## Work to be completed
Could you repeat, exactly and with no pictures, only the lines from the start of the records through the line containing "8.5px; fill: #8a9a93;"?
----- Entries shown -----
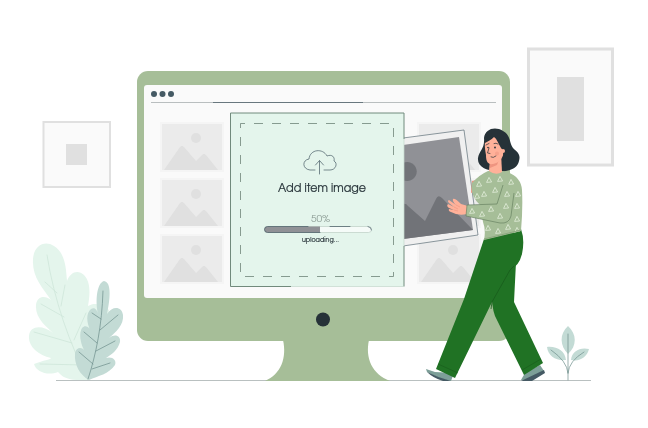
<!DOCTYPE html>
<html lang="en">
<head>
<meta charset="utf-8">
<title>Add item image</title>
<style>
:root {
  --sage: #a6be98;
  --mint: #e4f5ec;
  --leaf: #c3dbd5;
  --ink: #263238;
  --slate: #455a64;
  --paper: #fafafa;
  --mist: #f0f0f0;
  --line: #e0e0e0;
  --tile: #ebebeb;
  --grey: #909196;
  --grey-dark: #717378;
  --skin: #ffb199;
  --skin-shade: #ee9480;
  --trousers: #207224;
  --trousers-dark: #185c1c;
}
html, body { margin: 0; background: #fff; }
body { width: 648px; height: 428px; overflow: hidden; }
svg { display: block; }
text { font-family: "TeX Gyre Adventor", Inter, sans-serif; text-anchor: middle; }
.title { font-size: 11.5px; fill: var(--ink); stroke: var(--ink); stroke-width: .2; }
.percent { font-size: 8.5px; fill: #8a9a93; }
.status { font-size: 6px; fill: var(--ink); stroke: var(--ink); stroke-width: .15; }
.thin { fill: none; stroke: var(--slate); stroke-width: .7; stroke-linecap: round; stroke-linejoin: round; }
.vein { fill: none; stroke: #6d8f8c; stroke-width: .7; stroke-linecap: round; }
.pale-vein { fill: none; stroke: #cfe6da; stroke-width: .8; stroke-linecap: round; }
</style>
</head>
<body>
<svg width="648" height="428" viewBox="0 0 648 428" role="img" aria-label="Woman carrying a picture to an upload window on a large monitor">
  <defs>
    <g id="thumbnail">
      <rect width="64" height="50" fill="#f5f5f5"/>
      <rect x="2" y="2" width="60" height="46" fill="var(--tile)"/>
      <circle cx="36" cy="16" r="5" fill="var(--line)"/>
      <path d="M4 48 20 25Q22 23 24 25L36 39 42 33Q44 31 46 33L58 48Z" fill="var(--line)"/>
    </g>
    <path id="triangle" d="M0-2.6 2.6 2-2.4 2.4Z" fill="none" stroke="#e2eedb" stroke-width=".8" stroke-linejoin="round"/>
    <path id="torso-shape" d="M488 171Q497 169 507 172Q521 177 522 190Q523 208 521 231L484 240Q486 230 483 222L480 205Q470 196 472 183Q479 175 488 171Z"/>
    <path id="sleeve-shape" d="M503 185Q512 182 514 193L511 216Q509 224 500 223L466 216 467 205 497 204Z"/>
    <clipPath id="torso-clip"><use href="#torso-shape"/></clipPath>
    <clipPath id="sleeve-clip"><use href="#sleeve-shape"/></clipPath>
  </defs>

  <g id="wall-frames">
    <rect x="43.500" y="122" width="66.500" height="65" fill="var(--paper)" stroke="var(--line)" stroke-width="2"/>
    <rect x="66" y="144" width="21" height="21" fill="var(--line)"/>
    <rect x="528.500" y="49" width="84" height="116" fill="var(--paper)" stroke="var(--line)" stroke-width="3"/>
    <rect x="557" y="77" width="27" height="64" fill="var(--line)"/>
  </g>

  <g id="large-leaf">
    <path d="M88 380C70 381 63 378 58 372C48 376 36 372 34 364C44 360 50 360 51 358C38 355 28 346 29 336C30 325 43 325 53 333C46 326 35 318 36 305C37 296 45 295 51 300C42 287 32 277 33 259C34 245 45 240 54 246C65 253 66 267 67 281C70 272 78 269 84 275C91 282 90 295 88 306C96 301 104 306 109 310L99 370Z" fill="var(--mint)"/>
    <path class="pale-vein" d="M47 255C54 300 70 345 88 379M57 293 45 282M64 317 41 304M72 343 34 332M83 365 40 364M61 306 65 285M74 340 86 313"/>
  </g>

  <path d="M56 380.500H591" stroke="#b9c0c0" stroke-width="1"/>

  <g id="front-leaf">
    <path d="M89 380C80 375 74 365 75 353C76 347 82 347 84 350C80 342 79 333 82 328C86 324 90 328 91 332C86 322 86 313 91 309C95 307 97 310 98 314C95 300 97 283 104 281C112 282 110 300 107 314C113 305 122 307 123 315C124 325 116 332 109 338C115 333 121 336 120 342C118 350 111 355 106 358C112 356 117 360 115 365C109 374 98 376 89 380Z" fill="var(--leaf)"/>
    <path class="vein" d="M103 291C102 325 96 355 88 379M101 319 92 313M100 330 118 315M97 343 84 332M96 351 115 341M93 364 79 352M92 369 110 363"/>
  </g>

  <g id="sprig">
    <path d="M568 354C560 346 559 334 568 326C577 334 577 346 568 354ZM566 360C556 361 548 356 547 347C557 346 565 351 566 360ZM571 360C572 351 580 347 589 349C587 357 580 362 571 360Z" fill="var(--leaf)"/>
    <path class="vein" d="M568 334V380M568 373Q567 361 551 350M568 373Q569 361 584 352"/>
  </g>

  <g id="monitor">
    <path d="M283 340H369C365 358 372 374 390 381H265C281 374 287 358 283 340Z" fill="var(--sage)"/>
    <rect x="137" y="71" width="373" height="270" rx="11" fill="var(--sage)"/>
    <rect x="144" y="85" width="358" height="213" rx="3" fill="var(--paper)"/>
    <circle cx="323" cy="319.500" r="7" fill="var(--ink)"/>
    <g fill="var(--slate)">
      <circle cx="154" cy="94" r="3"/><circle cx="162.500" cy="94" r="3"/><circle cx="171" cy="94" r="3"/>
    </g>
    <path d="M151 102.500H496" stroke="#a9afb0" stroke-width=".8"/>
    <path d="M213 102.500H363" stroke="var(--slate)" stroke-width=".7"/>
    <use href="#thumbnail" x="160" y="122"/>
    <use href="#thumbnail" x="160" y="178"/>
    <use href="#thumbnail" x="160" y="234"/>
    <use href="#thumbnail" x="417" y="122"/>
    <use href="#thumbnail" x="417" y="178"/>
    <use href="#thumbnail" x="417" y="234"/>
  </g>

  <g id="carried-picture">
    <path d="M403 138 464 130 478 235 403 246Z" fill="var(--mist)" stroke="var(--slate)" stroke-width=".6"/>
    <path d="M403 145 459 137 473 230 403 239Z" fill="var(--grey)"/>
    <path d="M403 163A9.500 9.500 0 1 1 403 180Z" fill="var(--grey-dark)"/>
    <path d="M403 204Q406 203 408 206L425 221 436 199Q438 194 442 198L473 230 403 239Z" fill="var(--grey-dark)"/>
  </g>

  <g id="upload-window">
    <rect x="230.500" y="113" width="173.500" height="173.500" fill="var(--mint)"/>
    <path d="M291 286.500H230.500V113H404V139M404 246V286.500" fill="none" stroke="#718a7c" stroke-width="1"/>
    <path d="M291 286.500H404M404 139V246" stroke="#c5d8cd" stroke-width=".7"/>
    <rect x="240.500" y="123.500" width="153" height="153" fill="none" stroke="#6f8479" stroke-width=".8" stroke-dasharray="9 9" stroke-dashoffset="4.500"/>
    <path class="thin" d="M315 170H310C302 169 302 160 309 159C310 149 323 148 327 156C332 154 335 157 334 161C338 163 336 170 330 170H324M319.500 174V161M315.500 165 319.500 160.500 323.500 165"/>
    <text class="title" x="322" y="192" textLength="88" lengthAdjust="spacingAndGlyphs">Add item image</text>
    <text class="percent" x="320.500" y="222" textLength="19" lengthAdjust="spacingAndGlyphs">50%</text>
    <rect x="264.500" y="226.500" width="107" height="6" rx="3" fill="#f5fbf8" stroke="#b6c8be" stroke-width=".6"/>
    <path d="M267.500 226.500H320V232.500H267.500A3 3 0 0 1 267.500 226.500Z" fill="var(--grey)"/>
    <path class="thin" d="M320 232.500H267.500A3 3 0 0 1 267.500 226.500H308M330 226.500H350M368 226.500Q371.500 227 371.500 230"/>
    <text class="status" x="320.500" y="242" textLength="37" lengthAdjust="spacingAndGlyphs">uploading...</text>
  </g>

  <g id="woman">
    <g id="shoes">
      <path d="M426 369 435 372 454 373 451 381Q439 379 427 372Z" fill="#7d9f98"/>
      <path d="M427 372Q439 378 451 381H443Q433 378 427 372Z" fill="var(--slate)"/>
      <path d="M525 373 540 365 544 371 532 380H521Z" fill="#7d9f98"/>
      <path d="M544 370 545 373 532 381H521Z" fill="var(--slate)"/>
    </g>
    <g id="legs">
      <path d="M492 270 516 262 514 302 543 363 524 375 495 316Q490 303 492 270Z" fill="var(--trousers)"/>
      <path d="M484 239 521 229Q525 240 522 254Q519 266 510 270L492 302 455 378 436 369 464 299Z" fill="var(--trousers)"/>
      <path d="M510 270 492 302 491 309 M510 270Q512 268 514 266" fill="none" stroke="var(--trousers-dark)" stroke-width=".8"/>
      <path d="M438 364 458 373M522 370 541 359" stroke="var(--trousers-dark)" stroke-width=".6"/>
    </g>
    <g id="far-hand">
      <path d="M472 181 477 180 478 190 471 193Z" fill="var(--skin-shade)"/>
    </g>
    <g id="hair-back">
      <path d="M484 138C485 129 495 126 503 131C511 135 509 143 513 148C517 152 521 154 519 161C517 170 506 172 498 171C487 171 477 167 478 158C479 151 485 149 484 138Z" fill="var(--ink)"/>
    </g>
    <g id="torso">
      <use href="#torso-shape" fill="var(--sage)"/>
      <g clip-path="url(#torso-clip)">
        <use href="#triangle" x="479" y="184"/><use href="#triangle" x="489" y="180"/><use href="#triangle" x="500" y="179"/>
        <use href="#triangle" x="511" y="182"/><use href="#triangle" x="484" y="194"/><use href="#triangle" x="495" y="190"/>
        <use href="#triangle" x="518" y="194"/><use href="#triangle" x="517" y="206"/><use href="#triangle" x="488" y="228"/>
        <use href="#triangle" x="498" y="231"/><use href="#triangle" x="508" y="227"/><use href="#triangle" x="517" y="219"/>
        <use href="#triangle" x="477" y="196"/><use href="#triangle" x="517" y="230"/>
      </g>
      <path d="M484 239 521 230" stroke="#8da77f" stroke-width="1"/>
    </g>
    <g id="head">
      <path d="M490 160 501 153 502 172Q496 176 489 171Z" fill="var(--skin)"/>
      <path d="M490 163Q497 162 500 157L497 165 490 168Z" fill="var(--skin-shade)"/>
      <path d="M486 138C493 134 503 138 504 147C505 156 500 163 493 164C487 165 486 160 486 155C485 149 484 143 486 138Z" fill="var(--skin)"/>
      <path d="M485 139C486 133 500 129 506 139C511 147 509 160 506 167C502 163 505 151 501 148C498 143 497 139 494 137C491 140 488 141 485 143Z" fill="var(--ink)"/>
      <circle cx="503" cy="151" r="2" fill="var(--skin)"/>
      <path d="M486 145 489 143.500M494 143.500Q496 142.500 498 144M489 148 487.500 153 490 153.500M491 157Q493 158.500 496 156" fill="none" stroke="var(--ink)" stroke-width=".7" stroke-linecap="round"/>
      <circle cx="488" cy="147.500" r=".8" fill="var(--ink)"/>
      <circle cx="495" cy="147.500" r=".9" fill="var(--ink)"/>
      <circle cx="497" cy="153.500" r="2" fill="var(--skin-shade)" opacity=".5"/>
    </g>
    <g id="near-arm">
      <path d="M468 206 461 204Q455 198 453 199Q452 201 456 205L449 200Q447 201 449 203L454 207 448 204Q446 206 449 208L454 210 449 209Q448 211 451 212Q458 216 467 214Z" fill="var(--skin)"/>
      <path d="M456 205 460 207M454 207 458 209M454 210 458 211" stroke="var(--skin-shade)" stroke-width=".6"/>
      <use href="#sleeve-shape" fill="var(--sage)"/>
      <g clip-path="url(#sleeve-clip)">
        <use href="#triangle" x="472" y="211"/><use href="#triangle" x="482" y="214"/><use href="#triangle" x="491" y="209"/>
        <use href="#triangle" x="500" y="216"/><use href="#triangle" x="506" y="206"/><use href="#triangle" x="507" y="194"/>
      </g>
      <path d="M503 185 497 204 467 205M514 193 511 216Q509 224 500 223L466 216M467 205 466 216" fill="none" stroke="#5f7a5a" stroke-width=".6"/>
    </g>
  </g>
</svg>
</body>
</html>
-----
## Finished task
<!DOCTYPE html>
<html lang="en">
<head>
<meta charset="utf-8">
<title>Add item image</title>
<style>
:root {
  --sage: #a6be98;
  --mint: #e4f5ec;
  --leaf: #c3dbd5;
  --ink: #263238;
  --slate: #455a64;
  --paper: #fafafa;
  --mist: #f0f0f0;
  --line: #e0e0e0;
  --tile: #ebebeb;
  --grey: #909196;
  --grey-dark: #717378;
  --skin: #ffb199;
  --skin-shade: #ee9480;
  --trousers: #207224;
  --trousers-dark: #185c1c;
}
html, body { margin: 0; background: #fff; }
body { width: 648px; height: 428px; overflow: hidden; }
svg { display: block; }
text { font-family: "TeX Gyre Adventor", Inter, sans-serif; text-anchor: middle; }
.title { font-size: 11.5px; fill: var(--ink); stroke: var(--ink); stroke-width: .2; }
.percent { font-size: 8.5px; fill: #8a9a93; }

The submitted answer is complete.